= Beginning of Section =

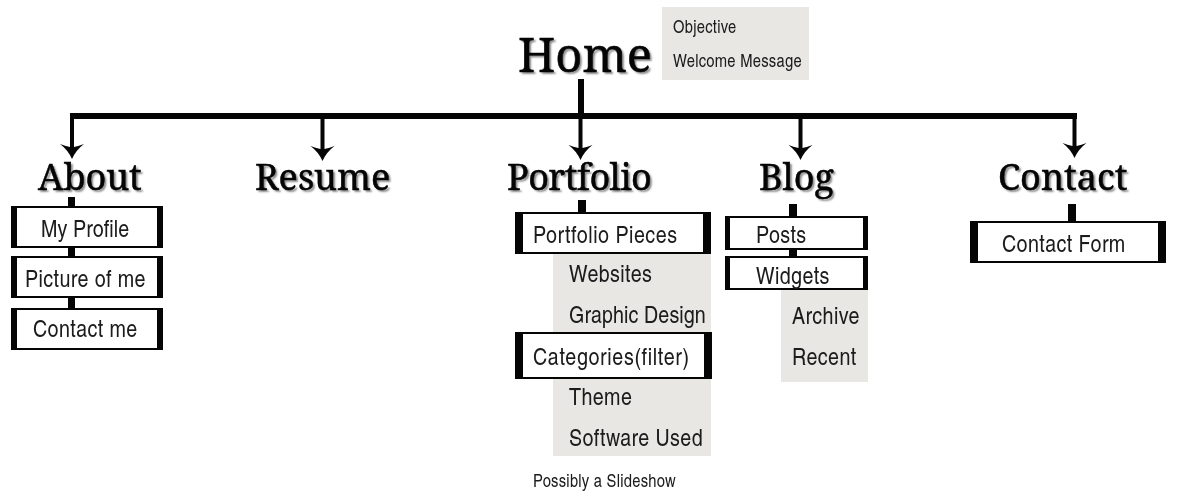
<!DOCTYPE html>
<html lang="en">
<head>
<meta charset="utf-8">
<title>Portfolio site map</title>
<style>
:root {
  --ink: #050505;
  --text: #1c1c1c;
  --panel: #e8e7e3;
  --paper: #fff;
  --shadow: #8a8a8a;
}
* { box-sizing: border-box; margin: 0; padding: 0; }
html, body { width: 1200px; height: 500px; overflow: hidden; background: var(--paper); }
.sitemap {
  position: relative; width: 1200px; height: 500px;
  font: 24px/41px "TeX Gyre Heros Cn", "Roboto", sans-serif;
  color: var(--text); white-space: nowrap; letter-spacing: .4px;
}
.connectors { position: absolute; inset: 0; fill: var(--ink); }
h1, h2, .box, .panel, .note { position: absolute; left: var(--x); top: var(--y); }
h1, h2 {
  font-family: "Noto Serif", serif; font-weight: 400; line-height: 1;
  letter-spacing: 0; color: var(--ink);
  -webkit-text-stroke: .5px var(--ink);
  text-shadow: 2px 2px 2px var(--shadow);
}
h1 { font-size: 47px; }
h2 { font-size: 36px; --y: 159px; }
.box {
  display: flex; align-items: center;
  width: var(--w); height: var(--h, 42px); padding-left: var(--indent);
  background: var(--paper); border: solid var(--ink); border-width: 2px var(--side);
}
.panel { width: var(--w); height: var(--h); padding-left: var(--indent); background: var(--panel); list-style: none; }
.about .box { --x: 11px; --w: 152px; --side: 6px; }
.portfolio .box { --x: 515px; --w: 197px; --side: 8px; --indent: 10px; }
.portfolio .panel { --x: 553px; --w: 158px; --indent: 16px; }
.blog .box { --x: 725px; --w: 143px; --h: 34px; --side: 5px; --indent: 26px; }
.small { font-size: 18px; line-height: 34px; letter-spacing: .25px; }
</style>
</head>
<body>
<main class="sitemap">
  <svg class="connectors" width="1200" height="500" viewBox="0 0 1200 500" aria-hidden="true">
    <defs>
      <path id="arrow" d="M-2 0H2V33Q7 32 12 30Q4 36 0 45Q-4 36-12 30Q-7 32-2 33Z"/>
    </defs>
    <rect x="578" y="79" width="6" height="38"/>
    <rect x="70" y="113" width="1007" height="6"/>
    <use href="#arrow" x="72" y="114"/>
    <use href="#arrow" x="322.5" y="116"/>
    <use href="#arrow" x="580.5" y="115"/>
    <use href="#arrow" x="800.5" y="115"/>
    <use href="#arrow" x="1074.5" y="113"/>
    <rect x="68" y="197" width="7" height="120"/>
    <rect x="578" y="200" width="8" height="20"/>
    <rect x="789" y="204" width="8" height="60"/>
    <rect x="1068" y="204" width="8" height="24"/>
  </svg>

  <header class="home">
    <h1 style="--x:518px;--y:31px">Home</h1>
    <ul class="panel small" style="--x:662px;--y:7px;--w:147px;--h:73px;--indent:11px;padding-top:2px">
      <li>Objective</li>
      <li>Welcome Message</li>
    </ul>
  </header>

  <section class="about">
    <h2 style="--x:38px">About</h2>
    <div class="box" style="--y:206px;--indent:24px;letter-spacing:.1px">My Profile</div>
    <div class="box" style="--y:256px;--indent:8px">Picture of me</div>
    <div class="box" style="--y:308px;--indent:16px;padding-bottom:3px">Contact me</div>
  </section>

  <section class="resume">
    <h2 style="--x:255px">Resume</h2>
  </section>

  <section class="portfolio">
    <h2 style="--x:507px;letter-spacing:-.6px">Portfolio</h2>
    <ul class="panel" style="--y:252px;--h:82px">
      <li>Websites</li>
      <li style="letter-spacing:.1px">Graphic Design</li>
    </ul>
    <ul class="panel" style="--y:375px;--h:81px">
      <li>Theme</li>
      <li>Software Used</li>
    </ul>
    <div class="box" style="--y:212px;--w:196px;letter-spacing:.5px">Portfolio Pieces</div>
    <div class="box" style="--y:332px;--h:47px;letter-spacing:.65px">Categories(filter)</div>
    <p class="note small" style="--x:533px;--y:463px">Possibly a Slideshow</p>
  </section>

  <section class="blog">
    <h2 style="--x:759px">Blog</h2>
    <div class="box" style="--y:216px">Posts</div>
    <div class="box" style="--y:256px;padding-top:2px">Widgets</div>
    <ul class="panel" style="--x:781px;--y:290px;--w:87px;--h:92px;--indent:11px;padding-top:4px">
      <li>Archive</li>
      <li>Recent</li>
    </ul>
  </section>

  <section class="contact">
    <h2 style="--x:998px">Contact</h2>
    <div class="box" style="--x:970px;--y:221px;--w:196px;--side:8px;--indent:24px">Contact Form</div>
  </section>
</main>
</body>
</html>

= End of Section =
= Beginning of Section =

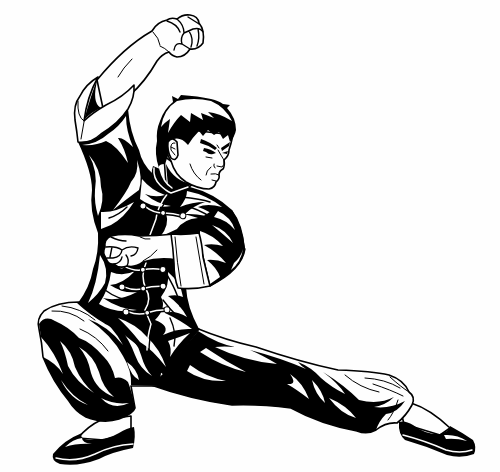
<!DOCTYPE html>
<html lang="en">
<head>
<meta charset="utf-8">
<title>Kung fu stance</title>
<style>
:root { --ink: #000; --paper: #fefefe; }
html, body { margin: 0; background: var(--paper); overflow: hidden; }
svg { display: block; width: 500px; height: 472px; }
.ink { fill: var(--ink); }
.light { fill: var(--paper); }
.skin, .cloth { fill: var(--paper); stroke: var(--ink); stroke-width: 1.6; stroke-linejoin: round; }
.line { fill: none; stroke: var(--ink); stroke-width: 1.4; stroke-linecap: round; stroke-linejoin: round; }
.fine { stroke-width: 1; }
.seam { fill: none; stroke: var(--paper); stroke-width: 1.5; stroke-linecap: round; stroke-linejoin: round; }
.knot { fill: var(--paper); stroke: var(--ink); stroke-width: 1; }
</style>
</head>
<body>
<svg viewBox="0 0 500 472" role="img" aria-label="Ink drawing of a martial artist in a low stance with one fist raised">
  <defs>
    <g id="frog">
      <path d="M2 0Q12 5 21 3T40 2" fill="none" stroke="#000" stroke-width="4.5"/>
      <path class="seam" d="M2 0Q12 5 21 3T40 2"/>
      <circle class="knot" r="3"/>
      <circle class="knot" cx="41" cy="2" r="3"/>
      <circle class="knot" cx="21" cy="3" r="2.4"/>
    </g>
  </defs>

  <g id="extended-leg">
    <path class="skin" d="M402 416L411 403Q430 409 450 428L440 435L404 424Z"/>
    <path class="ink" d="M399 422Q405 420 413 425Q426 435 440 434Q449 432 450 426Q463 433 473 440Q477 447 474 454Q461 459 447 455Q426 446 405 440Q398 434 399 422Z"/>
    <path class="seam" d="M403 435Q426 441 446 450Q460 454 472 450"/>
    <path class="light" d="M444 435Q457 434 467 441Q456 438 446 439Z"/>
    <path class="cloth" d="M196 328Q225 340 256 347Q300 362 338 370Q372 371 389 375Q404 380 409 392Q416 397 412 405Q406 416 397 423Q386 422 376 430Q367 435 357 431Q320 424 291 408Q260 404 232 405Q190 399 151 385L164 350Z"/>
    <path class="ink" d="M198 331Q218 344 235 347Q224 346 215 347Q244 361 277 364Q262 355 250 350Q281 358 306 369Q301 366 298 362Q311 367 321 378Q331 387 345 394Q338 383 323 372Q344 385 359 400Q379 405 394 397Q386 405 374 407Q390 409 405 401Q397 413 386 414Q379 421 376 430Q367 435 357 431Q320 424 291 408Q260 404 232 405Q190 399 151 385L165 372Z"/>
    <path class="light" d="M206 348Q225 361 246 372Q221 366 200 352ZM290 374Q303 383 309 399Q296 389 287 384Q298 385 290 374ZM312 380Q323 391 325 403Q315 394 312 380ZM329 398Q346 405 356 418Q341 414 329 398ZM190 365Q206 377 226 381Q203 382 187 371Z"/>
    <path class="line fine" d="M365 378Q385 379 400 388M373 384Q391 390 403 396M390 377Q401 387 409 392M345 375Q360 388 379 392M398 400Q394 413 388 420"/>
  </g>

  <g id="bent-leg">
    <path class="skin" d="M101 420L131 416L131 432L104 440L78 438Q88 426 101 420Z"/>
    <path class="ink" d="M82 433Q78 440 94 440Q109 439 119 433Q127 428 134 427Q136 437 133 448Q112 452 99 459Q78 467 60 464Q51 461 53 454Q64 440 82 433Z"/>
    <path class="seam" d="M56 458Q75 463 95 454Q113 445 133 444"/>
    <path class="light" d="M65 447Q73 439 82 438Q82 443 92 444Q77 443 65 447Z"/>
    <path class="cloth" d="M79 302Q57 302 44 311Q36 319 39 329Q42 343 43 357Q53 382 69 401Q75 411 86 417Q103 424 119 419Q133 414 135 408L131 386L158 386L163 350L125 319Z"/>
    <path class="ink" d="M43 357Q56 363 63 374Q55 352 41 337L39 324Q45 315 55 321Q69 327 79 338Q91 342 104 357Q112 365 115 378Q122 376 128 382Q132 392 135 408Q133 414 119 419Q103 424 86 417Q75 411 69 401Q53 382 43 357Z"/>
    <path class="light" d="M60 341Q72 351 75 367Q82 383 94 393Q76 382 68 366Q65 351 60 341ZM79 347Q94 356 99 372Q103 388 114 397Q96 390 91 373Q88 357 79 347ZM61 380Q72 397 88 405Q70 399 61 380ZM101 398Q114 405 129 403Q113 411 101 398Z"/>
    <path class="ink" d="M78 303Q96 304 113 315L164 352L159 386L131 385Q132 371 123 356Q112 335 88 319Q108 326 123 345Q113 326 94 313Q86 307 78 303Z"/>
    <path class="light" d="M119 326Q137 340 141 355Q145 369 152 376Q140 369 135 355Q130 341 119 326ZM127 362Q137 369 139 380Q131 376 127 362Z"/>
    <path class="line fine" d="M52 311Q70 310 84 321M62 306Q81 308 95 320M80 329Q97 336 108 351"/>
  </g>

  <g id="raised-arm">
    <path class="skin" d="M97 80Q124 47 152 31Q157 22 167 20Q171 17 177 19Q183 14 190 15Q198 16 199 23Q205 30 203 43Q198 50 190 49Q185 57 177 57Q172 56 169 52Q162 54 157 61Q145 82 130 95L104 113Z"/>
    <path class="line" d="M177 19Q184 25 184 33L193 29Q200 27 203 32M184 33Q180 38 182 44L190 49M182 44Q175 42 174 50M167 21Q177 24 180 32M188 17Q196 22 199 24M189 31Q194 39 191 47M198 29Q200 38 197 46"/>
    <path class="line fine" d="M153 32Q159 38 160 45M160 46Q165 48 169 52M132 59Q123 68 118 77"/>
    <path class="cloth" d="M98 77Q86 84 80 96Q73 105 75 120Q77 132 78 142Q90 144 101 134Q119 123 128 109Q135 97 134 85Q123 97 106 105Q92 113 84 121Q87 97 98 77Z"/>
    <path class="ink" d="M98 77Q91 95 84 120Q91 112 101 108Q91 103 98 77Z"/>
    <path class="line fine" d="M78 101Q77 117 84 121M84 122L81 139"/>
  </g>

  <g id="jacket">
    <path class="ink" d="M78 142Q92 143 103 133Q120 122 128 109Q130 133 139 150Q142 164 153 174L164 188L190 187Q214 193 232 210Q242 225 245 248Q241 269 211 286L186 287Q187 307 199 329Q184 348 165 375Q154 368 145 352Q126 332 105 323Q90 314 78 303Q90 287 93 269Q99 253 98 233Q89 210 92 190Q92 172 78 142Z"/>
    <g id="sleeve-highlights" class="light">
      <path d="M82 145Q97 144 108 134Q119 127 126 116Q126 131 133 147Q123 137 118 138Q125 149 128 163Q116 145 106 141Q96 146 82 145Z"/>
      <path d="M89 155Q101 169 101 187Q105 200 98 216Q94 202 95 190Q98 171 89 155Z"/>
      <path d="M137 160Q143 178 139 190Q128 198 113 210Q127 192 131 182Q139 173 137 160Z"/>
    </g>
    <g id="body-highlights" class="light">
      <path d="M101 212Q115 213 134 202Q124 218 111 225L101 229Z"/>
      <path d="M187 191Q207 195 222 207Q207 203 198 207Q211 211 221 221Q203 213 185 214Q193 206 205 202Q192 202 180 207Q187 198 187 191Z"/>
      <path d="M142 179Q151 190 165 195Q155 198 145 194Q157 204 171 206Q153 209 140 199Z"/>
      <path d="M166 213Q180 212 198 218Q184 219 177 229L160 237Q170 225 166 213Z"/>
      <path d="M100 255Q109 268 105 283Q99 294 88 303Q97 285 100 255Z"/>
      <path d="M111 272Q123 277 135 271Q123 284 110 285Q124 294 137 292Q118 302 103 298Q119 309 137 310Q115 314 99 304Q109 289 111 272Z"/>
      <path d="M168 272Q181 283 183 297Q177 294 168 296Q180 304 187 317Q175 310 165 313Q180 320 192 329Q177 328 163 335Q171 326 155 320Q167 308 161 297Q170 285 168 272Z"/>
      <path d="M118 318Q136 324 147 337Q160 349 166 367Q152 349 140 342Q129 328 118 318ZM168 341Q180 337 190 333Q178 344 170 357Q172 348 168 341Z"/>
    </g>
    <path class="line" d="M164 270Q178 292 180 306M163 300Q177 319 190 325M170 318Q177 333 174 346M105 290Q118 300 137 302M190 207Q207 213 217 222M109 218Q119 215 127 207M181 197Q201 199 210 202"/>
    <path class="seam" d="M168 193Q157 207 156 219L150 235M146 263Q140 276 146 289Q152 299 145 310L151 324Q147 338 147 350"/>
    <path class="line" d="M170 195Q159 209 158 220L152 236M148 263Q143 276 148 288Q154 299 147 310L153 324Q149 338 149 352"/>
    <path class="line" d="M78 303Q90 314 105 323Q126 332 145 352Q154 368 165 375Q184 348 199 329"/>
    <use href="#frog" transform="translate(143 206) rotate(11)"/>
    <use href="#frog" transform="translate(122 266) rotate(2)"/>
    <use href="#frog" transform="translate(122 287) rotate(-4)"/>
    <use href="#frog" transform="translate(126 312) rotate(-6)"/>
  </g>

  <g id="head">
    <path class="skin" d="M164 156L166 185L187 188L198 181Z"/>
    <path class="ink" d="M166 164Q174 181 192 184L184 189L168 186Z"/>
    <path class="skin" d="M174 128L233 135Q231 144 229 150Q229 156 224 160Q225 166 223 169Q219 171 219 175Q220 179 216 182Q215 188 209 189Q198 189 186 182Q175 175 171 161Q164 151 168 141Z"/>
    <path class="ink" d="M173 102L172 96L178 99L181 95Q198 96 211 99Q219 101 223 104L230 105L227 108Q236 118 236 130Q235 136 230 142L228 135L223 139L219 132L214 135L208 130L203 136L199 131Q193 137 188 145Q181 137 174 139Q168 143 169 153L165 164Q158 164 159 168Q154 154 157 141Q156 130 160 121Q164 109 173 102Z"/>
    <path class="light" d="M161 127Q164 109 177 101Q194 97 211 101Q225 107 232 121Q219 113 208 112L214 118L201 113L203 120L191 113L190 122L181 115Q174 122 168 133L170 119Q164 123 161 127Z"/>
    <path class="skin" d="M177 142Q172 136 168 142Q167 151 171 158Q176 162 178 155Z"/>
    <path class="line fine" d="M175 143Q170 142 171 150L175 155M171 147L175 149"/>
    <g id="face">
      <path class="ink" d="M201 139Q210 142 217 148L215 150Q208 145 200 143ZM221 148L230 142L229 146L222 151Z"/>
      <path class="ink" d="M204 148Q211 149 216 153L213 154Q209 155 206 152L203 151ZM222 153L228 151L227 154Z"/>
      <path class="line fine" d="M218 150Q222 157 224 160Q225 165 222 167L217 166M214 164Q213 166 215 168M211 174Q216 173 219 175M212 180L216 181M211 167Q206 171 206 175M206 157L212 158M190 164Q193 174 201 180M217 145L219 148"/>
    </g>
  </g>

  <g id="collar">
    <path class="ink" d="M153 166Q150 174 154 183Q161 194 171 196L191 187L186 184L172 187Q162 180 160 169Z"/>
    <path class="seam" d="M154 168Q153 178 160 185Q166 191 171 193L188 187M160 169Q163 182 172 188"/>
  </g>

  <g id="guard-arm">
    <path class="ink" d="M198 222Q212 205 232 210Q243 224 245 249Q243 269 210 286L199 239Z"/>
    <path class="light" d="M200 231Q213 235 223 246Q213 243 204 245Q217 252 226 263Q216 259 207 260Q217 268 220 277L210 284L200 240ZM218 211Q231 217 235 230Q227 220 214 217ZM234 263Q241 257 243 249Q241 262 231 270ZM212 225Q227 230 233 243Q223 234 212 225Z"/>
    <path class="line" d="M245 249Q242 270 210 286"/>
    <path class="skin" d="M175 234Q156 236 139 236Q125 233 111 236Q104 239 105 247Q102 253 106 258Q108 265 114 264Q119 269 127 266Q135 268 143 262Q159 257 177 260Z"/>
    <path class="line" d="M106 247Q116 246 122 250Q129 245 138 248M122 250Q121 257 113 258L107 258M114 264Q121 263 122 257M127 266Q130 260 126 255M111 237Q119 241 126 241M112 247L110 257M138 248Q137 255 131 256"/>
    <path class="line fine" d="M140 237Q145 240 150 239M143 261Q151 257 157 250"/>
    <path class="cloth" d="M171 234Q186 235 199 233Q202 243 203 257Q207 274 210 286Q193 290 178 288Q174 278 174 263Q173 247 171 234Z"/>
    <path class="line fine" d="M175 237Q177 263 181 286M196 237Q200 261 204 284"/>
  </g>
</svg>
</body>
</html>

= End of Section =

* [ABOUT THIS TASK]:
Copy every line from the records above that contains the string "light".

* [ANSWER SPACE]:
.light { fill: var(--paper); }
    <path class="light" d="M444 435Q457 434 467 441Q456 438 446 439Z"/>
    <path class="light" d="M206 348Q225 361 246 372Q221 366 200 352ZM290 374Q303 383 309 399Q296 389 287 384Q298 385 290 374ZM312 380Q323 391 325 403Q315 394 312 380ZM329 398Q346 405 356 418Q341 414 329 398ZM190 365Q206 377 226 381Q203 382 187 371Z"/>
    <path class="light" d="M65 447Q73 439 82 438Q82 443 92 444Q77 443 65 447Z"/>
    <path class="light" d="M60 341Q72 351 75 367Q82 383 94 393Q76 382 68 366Q65 351 60 341ZM79 347Q94 356 99 372Q103 388 114 397Q96 390 91 373Q88 357 79 347ZM61 380Q72 397 88 405Q70 399 61 380ZM101 398Q114 405 129 403Q113 411 101 398Z"/>
    <path class="light" d="M119 326Q137 340 141 355Q145 369 152 376Q140 369 135 355Q130 341 119 326ZM127 362Q137 369 139 380Q131 376 127 362Z"/>
    <g id="sleeve-highlights" class="light">
    <g id="body-highlights" class="light">
    <path class="light" d="M161 127Q164 109 177 101Q194 97 211 101Q225 107 232 121Q219 113 208 112L214 118L201 113L203 120L191 113L190 122L181 115Q174 122 168 133L170 119Q164 123 161 127Z"/>
    <path class="light" d="M200 231Q213 235 223 246Q213 243 204 245Q217 252 226 263Q216 259 207 260Q217 268 220 277L210 284L200 240ZM218 211Q231 217 235 230Q227 220 214 217ZM234 263Q241 257 243 249Q241 262 231 270ZM212 225Q227 230 233 243Q223 234 212 225Z"/>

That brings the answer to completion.